* **What the task asks**: Look for the word "dots" in the entries and copy each line where it appears.

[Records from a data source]
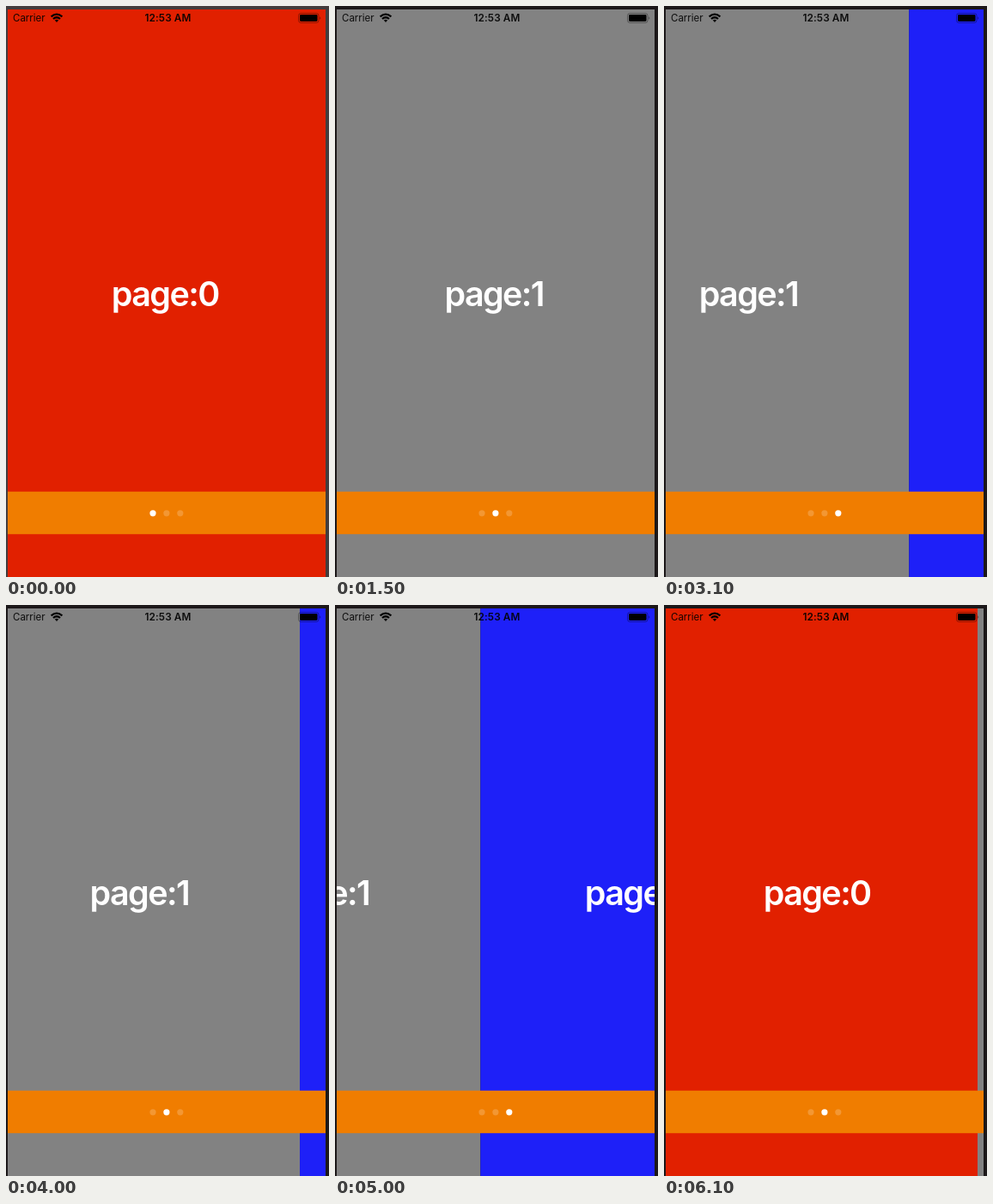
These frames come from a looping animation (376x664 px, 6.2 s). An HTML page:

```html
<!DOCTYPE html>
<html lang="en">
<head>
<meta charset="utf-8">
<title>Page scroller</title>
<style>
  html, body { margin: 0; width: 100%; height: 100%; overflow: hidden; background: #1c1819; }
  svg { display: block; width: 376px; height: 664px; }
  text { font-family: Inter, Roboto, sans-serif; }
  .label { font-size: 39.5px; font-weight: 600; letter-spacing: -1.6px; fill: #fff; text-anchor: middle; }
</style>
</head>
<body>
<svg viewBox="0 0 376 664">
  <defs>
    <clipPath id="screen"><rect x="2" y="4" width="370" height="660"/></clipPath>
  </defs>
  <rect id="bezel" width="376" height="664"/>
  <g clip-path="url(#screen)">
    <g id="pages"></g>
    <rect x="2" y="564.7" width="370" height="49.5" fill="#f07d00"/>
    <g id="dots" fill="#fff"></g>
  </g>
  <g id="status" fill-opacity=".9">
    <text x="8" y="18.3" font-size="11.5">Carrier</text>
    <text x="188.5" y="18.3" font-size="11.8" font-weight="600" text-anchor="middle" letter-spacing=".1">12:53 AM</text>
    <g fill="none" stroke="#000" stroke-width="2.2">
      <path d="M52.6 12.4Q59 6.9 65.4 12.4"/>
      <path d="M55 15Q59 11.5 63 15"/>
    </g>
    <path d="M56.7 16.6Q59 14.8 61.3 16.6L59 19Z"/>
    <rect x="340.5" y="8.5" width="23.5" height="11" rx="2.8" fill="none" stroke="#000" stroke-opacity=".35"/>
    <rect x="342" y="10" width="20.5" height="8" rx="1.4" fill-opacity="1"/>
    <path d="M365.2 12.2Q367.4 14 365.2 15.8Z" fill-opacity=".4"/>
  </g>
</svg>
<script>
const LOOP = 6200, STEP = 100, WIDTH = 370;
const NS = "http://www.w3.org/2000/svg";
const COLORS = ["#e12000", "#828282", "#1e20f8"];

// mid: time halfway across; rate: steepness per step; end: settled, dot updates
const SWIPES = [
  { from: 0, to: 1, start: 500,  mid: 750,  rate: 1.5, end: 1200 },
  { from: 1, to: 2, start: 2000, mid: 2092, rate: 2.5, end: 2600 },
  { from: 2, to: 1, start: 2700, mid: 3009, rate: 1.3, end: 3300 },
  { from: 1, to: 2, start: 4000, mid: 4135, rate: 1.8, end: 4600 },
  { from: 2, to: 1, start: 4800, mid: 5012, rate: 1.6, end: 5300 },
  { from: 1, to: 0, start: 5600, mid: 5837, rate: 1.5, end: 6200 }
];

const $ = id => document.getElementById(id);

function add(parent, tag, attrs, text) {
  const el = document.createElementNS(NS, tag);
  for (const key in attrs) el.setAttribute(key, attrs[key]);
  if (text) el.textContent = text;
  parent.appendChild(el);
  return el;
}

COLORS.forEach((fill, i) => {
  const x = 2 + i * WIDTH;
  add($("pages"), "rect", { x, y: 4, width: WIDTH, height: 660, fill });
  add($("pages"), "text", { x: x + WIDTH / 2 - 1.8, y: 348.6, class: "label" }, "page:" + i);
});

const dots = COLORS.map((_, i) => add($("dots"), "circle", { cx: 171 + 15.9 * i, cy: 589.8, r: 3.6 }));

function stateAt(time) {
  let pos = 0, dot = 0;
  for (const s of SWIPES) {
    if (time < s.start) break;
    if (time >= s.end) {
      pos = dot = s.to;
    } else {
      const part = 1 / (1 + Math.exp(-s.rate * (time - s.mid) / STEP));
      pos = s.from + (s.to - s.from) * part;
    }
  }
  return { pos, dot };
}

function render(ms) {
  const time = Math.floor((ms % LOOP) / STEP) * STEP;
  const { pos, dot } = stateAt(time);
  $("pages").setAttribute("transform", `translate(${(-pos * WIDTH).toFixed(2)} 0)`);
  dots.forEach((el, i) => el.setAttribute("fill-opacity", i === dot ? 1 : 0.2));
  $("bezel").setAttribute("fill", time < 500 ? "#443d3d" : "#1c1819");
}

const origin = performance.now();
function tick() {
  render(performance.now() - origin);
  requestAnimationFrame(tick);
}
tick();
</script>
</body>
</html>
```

* **Response to the exercise**:
    <g id="dots" fill="#fff"></g>
const dots = COLORS.map((_, i) => add($("dots"), "circle", { cx: 171 + 15.9 * i, cy: 589.8, r: 3.6 }));
  dots.forEach((el, i) => el.setAttribute("fill-opacity", i === dot ? 1 : 0.2));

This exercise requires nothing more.